== Segment start ==

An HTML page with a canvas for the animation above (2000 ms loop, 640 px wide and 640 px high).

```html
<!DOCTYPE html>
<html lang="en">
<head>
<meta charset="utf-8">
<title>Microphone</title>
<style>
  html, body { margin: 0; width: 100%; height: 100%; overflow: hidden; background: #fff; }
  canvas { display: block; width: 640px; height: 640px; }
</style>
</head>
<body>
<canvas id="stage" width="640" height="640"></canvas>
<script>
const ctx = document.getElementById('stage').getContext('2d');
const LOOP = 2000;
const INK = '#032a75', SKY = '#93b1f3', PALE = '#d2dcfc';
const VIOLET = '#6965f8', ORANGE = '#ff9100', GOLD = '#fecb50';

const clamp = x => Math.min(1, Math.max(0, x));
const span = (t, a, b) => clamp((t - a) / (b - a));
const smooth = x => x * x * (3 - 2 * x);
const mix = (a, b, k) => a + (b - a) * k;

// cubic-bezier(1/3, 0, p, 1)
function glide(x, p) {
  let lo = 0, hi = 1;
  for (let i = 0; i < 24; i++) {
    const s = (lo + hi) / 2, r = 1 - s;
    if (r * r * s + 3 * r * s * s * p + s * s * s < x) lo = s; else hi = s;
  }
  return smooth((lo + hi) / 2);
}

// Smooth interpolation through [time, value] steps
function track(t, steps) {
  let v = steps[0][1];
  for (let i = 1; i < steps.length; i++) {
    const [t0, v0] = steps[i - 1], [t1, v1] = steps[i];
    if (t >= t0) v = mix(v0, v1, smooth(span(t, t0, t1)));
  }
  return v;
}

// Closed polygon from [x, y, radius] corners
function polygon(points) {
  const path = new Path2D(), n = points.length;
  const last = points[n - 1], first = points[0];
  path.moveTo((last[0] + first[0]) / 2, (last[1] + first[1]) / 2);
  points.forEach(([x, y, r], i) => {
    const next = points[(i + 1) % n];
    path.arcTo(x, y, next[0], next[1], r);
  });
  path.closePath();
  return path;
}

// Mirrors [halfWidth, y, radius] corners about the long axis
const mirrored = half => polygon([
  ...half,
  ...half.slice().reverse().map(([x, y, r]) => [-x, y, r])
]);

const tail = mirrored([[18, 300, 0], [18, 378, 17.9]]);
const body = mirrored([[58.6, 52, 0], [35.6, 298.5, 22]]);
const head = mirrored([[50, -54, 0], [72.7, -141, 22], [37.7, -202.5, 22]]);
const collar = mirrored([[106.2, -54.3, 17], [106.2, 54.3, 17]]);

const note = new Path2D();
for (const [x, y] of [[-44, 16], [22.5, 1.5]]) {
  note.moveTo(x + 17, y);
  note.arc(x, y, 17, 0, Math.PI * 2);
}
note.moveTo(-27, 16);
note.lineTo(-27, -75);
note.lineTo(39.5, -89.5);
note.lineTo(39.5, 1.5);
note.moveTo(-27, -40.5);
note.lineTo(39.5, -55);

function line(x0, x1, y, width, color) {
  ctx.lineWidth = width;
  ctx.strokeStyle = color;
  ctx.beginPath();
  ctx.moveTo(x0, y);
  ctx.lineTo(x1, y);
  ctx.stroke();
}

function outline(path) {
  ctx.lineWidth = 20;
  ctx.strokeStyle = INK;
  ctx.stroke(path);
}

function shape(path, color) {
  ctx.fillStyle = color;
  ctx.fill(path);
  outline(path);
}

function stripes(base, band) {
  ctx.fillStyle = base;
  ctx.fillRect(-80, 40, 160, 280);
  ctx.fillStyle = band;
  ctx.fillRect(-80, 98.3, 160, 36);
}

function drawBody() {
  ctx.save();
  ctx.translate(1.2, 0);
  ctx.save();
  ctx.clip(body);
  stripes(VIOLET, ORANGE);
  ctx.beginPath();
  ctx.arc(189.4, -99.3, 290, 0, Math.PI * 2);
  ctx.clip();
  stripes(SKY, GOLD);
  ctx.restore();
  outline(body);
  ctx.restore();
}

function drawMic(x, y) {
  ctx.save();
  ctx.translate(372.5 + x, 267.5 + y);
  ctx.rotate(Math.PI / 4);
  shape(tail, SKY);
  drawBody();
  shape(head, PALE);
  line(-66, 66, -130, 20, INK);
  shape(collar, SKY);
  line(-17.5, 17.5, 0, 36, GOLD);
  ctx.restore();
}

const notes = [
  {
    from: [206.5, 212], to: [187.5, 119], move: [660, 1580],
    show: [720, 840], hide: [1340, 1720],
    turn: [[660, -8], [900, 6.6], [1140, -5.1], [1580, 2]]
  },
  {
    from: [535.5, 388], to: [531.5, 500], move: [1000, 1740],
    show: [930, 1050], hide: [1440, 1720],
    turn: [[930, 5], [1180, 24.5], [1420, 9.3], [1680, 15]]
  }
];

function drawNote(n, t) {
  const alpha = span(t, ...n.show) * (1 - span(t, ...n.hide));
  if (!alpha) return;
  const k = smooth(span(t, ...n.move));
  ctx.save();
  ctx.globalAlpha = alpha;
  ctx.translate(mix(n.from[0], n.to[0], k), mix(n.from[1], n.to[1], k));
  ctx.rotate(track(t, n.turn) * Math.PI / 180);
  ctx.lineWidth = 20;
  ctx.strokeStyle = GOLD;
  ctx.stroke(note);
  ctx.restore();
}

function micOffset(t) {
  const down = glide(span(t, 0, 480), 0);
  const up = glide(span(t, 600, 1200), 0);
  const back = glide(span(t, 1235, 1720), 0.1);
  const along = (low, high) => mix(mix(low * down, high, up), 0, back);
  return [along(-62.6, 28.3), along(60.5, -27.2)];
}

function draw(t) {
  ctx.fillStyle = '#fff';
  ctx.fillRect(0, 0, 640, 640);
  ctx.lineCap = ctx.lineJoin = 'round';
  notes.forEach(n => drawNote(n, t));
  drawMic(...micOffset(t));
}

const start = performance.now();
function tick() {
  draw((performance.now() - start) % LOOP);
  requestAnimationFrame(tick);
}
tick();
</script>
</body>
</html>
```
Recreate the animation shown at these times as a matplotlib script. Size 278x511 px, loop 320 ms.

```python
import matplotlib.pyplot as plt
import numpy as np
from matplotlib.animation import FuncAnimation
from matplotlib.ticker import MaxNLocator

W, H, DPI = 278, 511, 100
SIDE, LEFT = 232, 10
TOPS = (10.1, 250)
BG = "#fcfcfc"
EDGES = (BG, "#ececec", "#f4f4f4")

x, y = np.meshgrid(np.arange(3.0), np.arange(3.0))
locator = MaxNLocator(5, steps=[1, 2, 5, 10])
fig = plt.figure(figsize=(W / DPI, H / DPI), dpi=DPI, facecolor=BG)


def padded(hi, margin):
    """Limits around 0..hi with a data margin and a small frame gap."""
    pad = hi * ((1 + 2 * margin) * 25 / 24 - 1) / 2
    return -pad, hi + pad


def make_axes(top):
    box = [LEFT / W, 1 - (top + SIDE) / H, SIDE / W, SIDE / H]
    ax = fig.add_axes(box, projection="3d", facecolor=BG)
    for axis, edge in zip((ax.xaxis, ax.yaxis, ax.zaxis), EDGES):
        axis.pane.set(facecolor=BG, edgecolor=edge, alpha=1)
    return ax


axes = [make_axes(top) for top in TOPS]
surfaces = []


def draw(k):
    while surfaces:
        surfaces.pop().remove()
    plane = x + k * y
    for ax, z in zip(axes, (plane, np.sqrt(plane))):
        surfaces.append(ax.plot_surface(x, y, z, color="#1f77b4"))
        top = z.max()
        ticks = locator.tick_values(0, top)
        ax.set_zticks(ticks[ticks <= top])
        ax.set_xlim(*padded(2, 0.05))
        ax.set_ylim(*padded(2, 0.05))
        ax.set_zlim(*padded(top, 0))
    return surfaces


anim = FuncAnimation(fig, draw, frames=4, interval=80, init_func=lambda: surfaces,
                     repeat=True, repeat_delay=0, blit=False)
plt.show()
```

== Segment end ==

— WORK REQUEST —
Within the data, how many lines hold the string "from"? Answer with the number and nothing more.

— SOLUTION BELOW —
6